I have, let me see, seven Wi-Fi enabled devices currently running in my home office. That includes a tablet, a smartphone, five laptops, and a Roku streaming the last episode of Game of Thrones. That’s about par. According to Parks Associates, the average home in 2017 had nine Wi-Fi equipped devices. Offices have far more. That means distributing the internet to so much gear has become a real problem. That’s where Wi-Fi 6 comes in.
Wi-Fi 6, also known as 802.11ax, is like its predecessors, faster than the standards, which came before it. How much faster? It depends.
The new Wi-Fi standard could be between four to ten times faster than 802.11ac. That’s the theory. In the real world, I expect it to be about 50% faster than the top-of-the-line networking gear you’re using today. This means you’ll see Gigabit speeds.
Keep in mind, though, that to see any speed increase both your client devices and your routers must be using Wi-Fi 6. When it comes to networking speeds — from the days when we were running our networks over frozen yellow snake with speeds of less than 10Mbps to today when our datacenters run at 10 Gbps speeds — a network is only as fast as its slowest connection.
So, yes, it will be faster, but that’s not all that big a deal. Where Wi-Fi 6 really shines is in distributing your network’s broadband across multiple devices. You’ve seen this problem yourself. You’re in a large venue before anyone is there and you’ve got plenty of bandwidth.

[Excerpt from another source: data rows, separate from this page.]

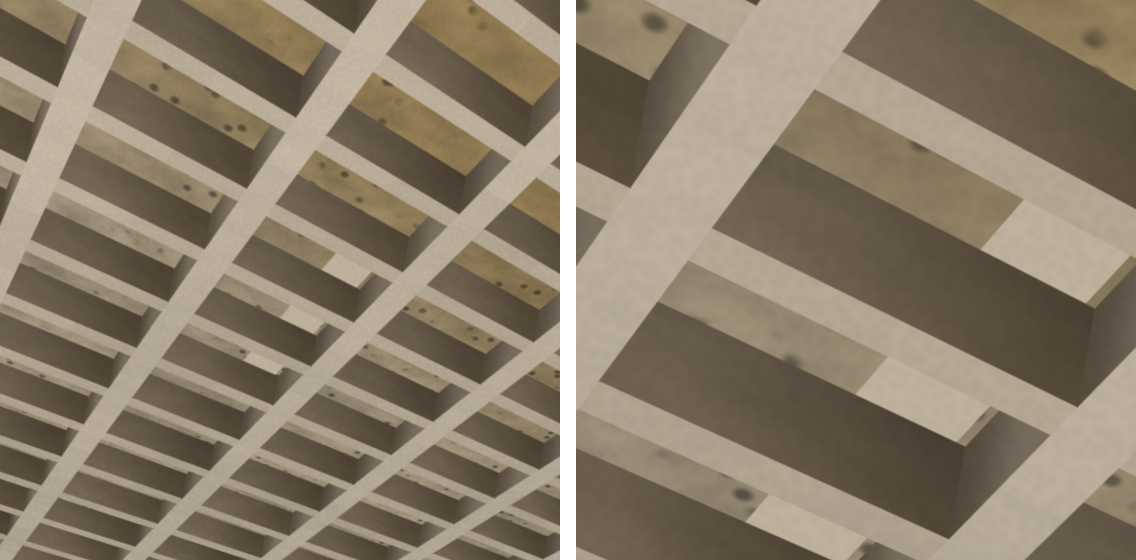
Left, the full canvas; right, a detail of the centre.
A Shadertoy shader for this pattern:

```glsl
// Coffered concrete ceiling seen obliquely: pale beams, shaded wells and a stained slab above.

vec2 hash2(vec2 p) {
    return fract(sin(vec2(dot(p, vec2(127.1, 311.7)), dot(p, vec2(269.5, 183.3)))) * 43758.5);
}

// Distance to the nearest scattered point
float cellular(vec2 p) {
    float nearest = 2.0;
    for (int y = -1; y <= 1; y++)
    for (int x = -1; x <= 1; x++) {
        vec2 o = vec2(x, y);
        nearest = min(nearest, length(o + hash2(floor(p) + o) - fract(p)));
    }
    return nearest;
}

// Soft mottling from layered sines
float mottle(vec2 p) {
    float sum = 0.0, amp = 0.5;
    for (int i = 0; i < 4; i++) {
        sum += amp * sin(p.x + 1.7 * sin(p.y)) * sin(p.y * 1.2 + sin(p.x * 0.8));
        p = mat2(1.5, 1.1, -1.1, 1.5) * p + 2.3;
        amp *= 0.55;
    }
    return sum;
}

// Canvas point to grid coordinates on a plane; depth 0 is the beam face, 1 the slab
vec2 toGrid(vec2 p, float depth) {
    vec3 origin = vec3(0.4583, 0.362, 1.0) + depth * vec3(0.012, -0.068, 0.0);
    mat3 plane = mat3(vec3(0.3422, 0.1929, 0.0946), vec3(-0.0459, 0.1409, 0.0766), origin);
    vec3 g = inverse(plane) * vec3(p, 1.0);
    return g.xy / g.z;
}

void mainImage(out vec4 fragColor, in vec2 fragCoord) {
    vec2 p = fragCoord / iResolution.xy;
    p.y = 1.0 - p.y;
    vec2 face = toGrid(p, 0.0);
    vec2 slab = toGrid(p, 1.0);
    vec2 ray = slab - face;
    vec2 halfWidth = vec2(0.085, 0.1);
    vec2 cell = floor(face);

    // Depth at which the view ray meets each wall of the well
    vec2 hit = (cell + 1.0 - halfWidth - face) / ray;
    vec2 onLong = face + ray * hit.y;
    vec2 onEnd = face + ray * hit.x;

    // Slab: ochre near the top, greyer further off, with blotches and dark spots
    float grey = smoothstep(-2.0, 2.5, slab.y - 0.4 * slab.x);
    vec3 slabColor = mix(vec3(0.53, 0.45, 0.30), vec3(0.58, 0.53, 0.45), grey);
    slabColor *= 1.0 + 0.13 * mottle(slab * vec2(9.0, 6.0));
    float spots = smoothstep(0.24, 0.06, cellular(slab * vec2(7.0, 4.0) + 3.0));
    slabColor *= 1.0 - 0.38 * spots * smoothstep(-0.1, 0.25, mottle(slab * 3.0));
    slabColor *= 0.96 + 0.1 * hash2(cell).x;

    // Pale fitting crossing three wells
    vec2 strip = mix(face, slab, 0.9);
    vec2 soft = fwidth(strip);
    float fitting = smoothstep(-soft.x, soft.x, 0.125 - abs(strip.x - 0.755))
                  * step(0.0, face.y) * step(face.y, 3.0) * step(0.0, face.x) * step(face.x, 1.0);
    slabColor = mix(slabColor, vec3(0.74, 0.69, 0.61), fitting);

    // Long walls darken towards the corner, end walls lighten away from it
    float along = clamp(onLong.x - cell.x, 0.0, 1.0);
    vec3 longColor = mix(vec3(0.42, 0.37, 0.305), vec3(0.31, 0.265, 0.205), smoothstep(0.15, 0.95, along));
    longColor *= 1.06 - 0.12 * clamp(hit.y, 0.0, 1.0);
    longColor *= 1.0 + 0.05 * mottle(vec2(onLong.x * 9.0, hit.y * 4.0 + cell.y * 5.0));
    float across = clamp(onEnd.y - cell.y, 0.0, 1.0);
    vec3 endColor = mix(vec3(0.47, 0.425, 0.365), vec3(0.33, 0.29, 0.235), smoothstep(0.25, 0.92, across));

    float side = hit.x - hit.y;
    float sideSoft = fwidth(side);
    vec3 color = mix(endColor, longColor, smoothstep(-sideSoft, sideSoft, side));
    color *= 0.95 + 0.1 * hash2(cell + 7.0).y;
    float reach = min(hit.x, hit.y) - 1.0;
    float reachSoft = fwidth(reach);
    color = mix(color, slabColor, smoothstep(-reachSoft, reachSoft, reach));

    // Beam faces: broad ribs one way, slimmer ribs the other
    vec2 edge = abs(fract(face + 0.5) - 0.5) - halfWidth;
    vec2 edgeSoft = fwidth(face);
    vec2 rib = 1.0 - smoothstep(-edgeSoft, edgeSoft, edge);
    vec3 ribColor = mix(vec3(0.70, 0.65, 0.575), vec3(0.73, 0.68, 0.61), rib.x);
    ribColor *= 0.98 + 0.04 * hash2(floor(face + 0.5)).x + 0.02 * mottle(face * 6.0);
    ribColor *= mix(1.03, 0.95, smoothstep(0.2, 1.0, p.y));
    color = mix(color, ribColor, max(rib.x, rib.y));

    // Fine concrete grain
    color *= 0.98 + 0.045 * cellular(p * 130.0);
    fragColor = vec4(color, 1.0);
}
```
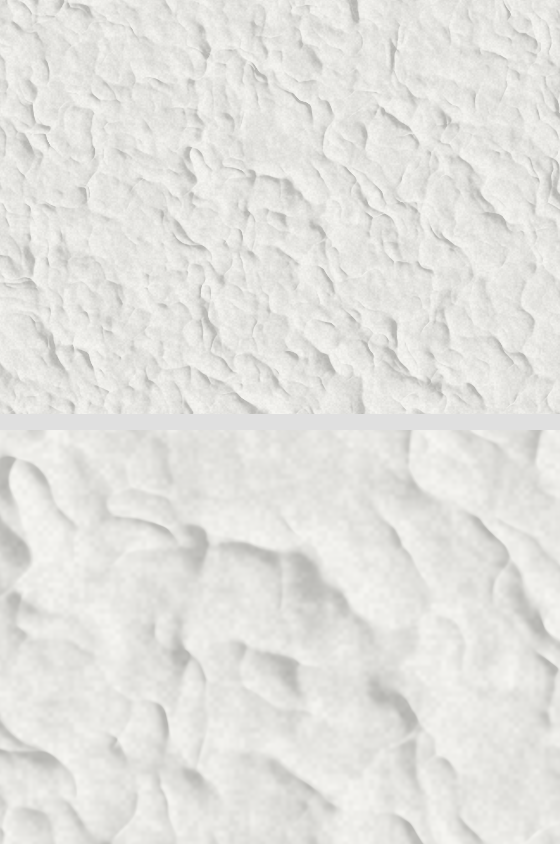
Top: the whole. Bottom: its middle third, enlarged.
This texture is drawn by a WebGL 2 fragment shader. Its source:

```glsl
#version 300 es
precision highp float;
// Rough white plaster: two layers of overlapping, warped flat-topped blobs and
// soft noise form a height field, which is shaded by its slope under a low
// light from the lower left. Shadows are stronger than highlights.
uniform vec2 u_resolution;
out vec4 fragColor;

// Integer hash: two random values per lattice cell
vec2 hash2(vec2 cell) {
    uvec2 v = uvec2(ivec2(cell)) * 1664525u + 1013904223u;
    v.x += v.y * 1664525u;
    v.y += v.x * 1664525u;
    v ^= v >> 16u;
    v.x += v.y * 1664525u;
    v.y += v.x * 1664525u;
    v ^= v >> 16u;
    return vec2(v & 65535u) / 65536.0;
}

// Smooth value noise with two channels, each 0 to 1
vec2 noise2(vec2 p) {
    vec2 i = floor(p), f = fract(p);
    f = f * f * f * (f * (f * 6.0 - 15.0) + 10.0);
    return mix(mix(hash2(i), hash2(i + vec2(1, 0)), f.x),
               mix(hash2(i + vec2(0, 1)), hash2(i + vec2(1, 1)), f.x), f.y);
}

// Smooth maximum of randomly raised, turned and stretched blobs
float blobs(vec2 p, float sharpness) {
    vec2 base = floor(p);
    float sum = 0.0;
    for (int y = -1; y <= 1; y++) {
        for (int x = -1; x <= 1; x++) {
            vec2 cell = base + vec2(x, y);
            vec2 shape = hash2(cell + 71.0);
            vec2 d = p - cell - 0.1 - 0.8 * hash2(cell);
            // Long axes lean from upper left to lower right
            float turn = -0.85 + 2.4 * (shape.x - 0.5);
            vec2 axis = vec2(cos(turn), sin(turn));
            d = vec2(dot(d, axis) * 0.8, dot(d, vec2(-axis.y, axis.x)) * 1.25);
            float r = length(d);
            sum += exp(sharpness * (0.28 * shape.y - r * r * r));
        }
    }
    return log(sum + 1e-4) / sharpness;
}

float plasterHeight(vec2 p) {
    // Bend the blob outlines
    vec2 q = p + 0.040 * (noise2(p * 11.0) - 0.5) + 0.018 * (noise2(p * 30.0 + 40.0) - 0.5);
    vec2 patchy = noise2(p * 6.0 + 13.0);
    float h = blobs(q * 12.5 + 5.0, 18.0) * (0.45 + 0.6 * patchy.x) / 12.5;
    h += blobs(q * 27.0 + 90.0, 13.0) * (0.25 + 0.55 * patchy.y) / 27.0;
    // Lumps and trowel texture, turned off the lattice axes
    vec2 t = mat2(0.8, -0.6, 0.6, 0.8) * p + 2.0;
    h += 0.009 * noise2(t * 19.0 + 7.0).x;
    h += 0.0065 * noise2(t * 44.0 + 3.0).y;
    h += 0.0020 * noise2(t * 95.0 + 19.0).x;
    return h;
}

void main() {
    vec2 p = gl_FragCoord.xy / u_resolution.y;

    // Slope towards the light
    float e = 0.0022;
    float h = plasterHeight(p);
    vec2 grad = vec2(plasterHeight(p + vec2(e, 0)) - h,
                     plasterHeight(p + vec2(0, e)) - h) / e;
    float lit = dot(grad, vec2(0.87, 0.49));

    // Gentle highlights, deeper shadows
    float tone = 0.895 + 0.046 * tanh(1.3 * lit);
    tone -= 0.12 * smoothstep(0.3, 1.8, -lit);

    // Fine sandy grain
    tone += 0.038 * (noise2(p * 240.0).x - 0.5) + 0.018 * (noise2(p * 130.0 + 31.0).y - 0.5);

    fragColor = vec4(tone + 0.004, tone + 0.002, tone - 0.013, 1.0);
}
```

But, as it fills up, your bandwidth drops to a slow crawl for an arthritic turtle.
Yes, part of the problem is you’re sharing the backbone internet connection with more people, but another major part of it is that the current generation of Wi-Fi routers can’t handle connecting efficiently to four or more devices at once. They can handle far more — and they do — but your device has to wait in a virtual line once there are more than four gadgets making a connection at once. Wi-Fi 6 doubles that to eight simultaneous connections by making better use Multi-User-Multiple Input, Multiple Output (MU-MIMO) technology than earlier standard devices.
Wi-Fi 6 also makes good use of Orthogonal Frequency Division Multiple Access (ODMFA), With earlier approaches, a Wi-Fi channel is kept open until your data transmission is completed. This leaves a lot of devices standing around waiting for their chance. With OFDMA, these channels are divided up into many smaller sub-channels. The net result is instead of lingering around for the next available channel, as many as 30 clients can share a channel instead of taking turns.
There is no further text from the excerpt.